*PROBLEM REQUIREMENTS:* Below are entries; count the lines containing the string "letterG". The answer is that number alone.

EXERCISE DATA section start

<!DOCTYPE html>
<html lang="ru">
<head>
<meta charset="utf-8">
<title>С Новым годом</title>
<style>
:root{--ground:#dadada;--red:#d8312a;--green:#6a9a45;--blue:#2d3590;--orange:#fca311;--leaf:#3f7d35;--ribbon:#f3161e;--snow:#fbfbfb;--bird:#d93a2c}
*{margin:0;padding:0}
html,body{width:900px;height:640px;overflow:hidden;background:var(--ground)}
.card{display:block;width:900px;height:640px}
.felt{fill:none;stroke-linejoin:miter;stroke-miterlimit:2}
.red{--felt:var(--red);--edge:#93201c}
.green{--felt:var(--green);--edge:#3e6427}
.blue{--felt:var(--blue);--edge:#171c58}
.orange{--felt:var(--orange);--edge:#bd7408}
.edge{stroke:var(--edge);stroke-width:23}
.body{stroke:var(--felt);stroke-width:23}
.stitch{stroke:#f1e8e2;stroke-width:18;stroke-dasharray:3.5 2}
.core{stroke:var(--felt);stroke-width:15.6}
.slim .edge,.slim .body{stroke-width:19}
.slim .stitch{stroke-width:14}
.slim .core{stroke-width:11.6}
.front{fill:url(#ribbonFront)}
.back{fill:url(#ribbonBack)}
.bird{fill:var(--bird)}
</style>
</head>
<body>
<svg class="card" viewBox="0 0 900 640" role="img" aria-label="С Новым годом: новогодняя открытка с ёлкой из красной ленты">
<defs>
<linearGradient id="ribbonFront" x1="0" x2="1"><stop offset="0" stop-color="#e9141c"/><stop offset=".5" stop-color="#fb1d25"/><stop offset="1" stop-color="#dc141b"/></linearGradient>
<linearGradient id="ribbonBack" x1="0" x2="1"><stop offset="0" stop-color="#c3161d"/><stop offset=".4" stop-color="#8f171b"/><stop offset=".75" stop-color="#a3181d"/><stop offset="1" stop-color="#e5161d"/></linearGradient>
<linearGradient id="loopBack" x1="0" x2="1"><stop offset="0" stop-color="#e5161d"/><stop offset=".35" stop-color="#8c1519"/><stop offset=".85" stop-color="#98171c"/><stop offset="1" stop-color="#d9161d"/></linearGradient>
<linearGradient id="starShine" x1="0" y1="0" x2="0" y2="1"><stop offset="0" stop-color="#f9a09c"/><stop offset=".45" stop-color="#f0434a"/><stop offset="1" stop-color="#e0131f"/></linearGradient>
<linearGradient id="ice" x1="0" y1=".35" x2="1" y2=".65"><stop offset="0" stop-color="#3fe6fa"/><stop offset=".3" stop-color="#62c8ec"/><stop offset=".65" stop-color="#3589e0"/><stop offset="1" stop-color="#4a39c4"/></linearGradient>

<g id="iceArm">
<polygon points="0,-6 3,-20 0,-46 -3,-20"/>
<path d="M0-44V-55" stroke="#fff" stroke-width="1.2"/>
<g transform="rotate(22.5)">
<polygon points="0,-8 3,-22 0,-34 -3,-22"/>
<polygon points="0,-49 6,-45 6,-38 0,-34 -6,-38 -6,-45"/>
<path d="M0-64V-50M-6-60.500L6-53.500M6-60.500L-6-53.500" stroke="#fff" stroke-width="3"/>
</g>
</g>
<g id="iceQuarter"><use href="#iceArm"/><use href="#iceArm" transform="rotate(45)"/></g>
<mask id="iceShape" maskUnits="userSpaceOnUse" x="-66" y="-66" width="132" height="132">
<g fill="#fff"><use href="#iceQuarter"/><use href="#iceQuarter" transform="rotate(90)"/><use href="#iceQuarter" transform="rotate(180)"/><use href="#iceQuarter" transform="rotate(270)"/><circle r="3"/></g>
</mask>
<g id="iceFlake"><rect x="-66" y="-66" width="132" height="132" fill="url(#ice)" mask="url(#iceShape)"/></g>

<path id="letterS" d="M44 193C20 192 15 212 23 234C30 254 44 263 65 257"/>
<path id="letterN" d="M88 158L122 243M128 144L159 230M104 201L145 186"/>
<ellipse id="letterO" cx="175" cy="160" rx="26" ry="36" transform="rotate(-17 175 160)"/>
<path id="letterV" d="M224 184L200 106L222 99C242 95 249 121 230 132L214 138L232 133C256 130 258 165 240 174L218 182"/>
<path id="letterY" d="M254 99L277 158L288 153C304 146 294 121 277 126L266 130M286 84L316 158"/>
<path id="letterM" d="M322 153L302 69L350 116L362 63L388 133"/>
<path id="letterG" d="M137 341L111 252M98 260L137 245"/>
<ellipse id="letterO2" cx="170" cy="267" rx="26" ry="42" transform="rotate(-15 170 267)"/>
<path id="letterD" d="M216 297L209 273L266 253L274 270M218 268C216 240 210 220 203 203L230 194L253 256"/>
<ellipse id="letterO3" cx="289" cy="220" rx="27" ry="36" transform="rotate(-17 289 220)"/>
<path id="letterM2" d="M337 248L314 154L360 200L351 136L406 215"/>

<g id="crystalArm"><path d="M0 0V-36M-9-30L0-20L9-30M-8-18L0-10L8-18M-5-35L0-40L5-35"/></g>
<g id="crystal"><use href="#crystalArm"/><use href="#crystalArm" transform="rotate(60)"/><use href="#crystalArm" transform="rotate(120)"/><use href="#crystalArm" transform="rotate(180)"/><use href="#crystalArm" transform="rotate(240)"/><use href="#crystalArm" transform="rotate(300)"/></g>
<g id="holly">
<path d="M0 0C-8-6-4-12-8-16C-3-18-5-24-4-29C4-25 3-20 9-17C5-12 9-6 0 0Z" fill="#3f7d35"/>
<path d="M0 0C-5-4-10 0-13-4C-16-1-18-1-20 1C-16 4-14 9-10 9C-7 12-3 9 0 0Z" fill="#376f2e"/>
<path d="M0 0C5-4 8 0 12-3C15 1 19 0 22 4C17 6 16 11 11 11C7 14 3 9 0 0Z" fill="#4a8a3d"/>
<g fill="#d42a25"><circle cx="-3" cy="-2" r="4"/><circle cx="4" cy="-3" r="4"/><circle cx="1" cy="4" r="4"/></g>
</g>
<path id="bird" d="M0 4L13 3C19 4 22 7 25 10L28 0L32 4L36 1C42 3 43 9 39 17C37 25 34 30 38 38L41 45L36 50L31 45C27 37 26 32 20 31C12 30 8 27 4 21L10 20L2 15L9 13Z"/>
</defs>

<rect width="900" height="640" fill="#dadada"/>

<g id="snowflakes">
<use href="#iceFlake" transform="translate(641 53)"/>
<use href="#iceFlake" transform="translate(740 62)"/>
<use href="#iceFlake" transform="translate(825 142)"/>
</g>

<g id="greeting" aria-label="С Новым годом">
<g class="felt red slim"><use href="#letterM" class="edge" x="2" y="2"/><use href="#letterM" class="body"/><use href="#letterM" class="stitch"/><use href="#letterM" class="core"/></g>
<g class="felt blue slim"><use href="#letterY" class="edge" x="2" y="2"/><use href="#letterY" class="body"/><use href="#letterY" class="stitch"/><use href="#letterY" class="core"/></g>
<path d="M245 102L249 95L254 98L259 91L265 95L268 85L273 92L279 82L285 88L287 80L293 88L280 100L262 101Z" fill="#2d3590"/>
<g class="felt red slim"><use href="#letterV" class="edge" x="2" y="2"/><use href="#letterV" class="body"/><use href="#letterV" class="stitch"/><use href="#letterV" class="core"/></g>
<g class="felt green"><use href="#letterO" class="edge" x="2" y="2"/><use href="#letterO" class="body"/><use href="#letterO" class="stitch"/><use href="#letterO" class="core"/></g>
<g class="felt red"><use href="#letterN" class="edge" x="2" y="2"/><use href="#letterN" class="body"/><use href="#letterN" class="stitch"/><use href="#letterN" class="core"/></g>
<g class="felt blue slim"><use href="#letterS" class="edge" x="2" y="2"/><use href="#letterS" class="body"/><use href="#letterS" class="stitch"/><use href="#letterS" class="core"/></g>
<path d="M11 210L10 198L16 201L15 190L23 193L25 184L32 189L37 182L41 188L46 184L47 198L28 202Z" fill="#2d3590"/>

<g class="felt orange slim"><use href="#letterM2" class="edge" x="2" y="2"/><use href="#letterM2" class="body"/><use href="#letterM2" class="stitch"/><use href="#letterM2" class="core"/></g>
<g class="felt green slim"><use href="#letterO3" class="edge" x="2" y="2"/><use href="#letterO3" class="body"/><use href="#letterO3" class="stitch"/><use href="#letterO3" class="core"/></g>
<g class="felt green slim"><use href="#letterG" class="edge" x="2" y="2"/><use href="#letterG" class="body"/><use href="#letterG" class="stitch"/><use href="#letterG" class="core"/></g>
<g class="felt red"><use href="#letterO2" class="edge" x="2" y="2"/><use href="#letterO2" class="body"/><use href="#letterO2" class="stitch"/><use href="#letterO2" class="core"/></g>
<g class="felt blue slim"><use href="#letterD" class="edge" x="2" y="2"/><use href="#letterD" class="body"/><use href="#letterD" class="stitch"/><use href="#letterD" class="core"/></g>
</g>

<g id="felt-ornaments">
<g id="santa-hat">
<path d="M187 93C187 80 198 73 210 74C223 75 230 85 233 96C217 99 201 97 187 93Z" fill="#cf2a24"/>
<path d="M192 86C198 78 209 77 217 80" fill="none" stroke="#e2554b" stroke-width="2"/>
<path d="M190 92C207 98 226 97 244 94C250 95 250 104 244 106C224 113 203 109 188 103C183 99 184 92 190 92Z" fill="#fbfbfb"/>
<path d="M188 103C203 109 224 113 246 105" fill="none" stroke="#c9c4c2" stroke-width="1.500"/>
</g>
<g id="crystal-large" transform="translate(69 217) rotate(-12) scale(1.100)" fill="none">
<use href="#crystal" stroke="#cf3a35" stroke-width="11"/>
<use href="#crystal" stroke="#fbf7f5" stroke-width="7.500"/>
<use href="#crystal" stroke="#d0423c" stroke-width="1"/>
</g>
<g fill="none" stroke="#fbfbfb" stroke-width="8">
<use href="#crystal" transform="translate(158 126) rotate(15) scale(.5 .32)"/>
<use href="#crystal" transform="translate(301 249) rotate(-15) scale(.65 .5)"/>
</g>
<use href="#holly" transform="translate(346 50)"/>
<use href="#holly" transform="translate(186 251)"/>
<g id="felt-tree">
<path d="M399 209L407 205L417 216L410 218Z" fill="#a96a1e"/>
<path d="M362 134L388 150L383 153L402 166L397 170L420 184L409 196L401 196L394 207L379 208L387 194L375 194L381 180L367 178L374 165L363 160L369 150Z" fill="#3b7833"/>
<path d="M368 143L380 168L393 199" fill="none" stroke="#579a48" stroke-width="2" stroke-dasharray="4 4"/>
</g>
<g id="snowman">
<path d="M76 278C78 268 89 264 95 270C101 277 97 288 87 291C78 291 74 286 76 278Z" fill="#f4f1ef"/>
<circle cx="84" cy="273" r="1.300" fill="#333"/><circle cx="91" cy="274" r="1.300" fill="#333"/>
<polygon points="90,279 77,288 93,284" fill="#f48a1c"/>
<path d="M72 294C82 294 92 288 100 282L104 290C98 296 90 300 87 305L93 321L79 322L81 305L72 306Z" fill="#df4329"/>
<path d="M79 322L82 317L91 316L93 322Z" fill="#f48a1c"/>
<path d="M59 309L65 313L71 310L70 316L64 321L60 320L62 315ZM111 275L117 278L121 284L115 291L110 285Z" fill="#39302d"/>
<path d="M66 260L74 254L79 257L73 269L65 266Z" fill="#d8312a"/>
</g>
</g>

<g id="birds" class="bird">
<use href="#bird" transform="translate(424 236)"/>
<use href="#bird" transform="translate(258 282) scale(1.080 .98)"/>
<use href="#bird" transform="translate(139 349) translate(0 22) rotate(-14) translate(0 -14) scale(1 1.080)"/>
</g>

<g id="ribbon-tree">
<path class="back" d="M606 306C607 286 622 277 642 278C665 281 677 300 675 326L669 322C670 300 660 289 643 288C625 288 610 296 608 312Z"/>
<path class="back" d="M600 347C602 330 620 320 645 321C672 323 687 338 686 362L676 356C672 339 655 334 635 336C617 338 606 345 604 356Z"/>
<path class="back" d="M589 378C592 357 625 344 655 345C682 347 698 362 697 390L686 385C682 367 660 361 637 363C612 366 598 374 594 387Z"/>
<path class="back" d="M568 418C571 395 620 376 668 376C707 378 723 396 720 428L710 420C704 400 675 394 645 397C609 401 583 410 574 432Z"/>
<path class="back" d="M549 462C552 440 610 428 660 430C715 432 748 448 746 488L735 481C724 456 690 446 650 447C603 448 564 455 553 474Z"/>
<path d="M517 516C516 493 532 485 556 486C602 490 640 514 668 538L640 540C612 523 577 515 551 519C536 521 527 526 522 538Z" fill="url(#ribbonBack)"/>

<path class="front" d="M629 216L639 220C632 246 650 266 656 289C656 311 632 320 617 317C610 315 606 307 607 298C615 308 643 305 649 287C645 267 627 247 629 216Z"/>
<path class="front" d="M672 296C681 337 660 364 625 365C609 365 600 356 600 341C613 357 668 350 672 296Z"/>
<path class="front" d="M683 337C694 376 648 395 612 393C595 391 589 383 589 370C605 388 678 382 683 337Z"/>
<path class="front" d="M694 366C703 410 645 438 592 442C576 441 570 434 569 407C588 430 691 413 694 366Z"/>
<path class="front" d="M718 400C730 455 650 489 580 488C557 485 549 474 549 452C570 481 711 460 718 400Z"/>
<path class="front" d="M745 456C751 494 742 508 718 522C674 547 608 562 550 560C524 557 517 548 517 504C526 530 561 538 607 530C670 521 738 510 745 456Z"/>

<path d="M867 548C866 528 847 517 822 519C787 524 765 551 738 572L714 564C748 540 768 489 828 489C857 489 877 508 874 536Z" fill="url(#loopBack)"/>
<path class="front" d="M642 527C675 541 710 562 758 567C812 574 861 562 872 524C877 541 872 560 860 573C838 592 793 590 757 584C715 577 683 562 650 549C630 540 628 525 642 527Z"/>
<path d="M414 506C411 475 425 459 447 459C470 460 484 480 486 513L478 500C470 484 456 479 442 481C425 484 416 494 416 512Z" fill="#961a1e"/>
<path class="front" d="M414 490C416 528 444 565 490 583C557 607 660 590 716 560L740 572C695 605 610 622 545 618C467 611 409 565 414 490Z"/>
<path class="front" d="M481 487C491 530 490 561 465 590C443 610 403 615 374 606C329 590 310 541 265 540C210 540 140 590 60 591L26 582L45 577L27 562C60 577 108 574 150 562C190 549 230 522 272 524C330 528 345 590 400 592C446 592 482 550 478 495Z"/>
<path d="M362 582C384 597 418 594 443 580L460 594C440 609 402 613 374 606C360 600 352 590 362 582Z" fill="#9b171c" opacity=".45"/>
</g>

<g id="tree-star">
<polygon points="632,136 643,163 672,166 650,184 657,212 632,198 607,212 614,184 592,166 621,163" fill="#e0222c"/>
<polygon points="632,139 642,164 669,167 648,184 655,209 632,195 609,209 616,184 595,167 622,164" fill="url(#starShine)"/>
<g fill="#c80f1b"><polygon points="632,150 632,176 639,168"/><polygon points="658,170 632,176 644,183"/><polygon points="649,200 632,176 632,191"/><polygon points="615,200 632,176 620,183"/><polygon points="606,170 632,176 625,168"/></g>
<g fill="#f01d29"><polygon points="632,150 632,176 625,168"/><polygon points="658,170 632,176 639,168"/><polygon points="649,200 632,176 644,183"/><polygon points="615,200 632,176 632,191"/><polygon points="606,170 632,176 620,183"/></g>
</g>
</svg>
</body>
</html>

EXERCISE DATA section end

*TASK RESULT:* 2